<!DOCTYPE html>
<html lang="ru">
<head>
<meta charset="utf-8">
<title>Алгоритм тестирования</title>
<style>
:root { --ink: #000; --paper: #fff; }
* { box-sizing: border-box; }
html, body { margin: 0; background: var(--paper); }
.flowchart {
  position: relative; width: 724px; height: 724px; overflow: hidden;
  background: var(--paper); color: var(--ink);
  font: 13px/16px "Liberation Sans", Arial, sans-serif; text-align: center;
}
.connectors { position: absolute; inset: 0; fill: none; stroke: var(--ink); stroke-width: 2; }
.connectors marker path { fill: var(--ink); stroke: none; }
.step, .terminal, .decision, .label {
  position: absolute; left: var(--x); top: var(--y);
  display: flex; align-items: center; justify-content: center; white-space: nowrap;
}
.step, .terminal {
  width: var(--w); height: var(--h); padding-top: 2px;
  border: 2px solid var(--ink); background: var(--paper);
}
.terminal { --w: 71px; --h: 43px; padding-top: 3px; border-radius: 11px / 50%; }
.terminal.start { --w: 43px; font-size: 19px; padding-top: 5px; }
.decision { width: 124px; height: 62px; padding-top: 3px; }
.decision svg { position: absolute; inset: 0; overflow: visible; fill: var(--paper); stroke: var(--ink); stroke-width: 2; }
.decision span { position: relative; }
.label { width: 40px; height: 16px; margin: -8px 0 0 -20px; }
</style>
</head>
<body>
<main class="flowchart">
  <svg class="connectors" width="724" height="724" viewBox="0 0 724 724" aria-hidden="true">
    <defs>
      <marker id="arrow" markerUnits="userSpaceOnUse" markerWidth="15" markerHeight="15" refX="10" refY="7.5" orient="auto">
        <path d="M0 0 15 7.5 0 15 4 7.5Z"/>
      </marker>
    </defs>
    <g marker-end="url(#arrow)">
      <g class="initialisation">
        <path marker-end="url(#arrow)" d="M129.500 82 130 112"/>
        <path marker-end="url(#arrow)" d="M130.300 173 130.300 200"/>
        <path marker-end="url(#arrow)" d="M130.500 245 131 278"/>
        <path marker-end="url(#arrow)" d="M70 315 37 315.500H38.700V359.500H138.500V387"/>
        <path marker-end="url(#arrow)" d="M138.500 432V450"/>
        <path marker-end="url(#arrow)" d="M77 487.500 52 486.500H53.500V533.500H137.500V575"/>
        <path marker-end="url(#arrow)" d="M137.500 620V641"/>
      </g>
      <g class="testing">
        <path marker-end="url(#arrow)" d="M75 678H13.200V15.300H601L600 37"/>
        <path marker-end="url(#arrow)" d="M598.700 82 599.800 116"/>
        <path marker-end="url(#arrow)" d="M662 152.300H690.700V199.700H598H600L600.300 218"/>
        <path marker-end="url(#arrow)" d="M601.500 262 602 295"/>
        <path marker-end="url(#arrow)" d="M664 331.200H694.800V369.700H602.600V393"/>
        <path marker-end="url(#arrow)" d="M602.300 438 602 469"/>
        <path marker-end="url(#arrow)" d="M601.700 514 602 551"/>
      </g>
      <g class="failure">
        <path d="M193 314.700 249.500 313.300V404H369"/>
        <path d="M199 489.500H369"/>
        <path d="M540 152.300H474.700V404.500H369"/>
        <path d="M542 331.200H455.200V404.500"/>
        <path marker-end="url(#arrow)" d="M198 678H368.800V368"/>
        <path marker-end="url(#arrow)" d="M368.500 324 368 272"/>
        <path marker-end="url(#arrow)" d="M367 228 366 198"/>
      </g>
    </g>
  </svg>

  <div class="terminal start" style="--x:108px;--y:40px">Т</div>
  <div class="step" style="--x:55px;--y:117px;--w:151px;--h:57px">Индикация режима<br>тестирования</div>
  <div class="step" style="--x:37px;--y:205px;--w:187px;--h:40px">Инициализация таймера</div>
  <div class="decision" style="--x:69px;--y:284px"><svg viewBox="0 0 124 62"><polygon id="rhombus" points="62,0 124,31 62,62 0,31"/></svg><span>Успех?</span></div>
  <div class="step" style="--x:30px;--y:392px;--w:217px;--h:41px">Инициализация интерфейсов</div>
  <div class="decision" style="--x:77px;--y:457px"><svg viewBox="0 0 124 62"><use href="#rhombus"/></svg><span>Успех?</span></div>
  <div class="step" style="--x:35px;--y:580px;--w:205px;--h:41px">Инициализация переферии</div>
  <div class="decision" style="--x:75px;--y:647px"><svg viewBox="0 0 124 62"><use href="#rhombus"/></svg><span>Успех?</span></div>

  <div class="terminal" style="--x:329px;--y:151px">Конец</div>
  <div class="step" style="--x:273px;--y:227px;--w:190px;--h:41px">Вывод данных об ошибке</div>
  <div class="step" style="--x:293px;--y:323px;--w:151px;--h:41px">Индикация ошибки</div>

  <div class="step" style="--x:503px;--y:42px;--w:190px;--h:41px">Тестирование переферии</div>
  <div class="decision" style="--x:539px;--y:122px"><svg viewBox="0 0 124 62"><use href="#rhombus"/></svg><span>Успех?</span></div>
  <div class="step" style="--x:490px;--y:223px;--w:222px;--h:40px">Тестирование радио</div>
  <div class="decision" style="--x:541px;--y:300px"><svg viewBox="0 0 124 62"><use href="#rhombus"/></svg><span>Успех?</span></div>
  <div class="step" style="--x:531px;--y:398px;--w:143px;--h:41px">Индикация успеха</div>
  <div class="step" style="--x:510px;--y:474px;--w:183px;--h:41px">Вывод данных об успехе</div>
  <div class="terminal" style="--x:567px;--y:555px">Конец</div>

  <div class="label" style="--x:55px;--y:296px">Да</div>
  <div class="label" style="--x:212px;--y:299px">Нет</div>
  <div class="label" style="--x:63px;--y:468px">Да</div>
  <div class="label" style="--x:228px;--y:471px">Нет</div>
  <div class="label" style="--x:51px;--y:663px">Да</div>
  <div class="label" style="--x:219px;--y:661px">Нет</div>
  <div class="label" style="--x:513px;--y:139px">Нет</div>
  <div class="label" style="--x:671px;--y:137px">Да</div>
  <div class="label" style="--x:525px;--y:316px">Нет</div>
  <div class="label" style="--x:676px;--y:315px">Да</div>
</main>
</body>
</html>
* * *
DESCRIPTION OF THE TASK:
Could you please retype the lines from the start of the data through the line with "background: var(--paper); color: var(--ink);", both included, and nothing else?

RESULT FOR THIS TASK:
<!DOCTYPE html>
<html lang="ru">
<head>
<meta charset="utf-8">
<title>Алгоритм тестирования</title>
<style>
:root { --ink: #000; --paper: #fff; }
* { box-sizing: border-box; }
html, body { margin: 0; background: var(--paper); }
.flowchart {
  position: relative; width: 724px; height: 724px; overflow: hidden;
  background: var(--paper); color: var(--ink);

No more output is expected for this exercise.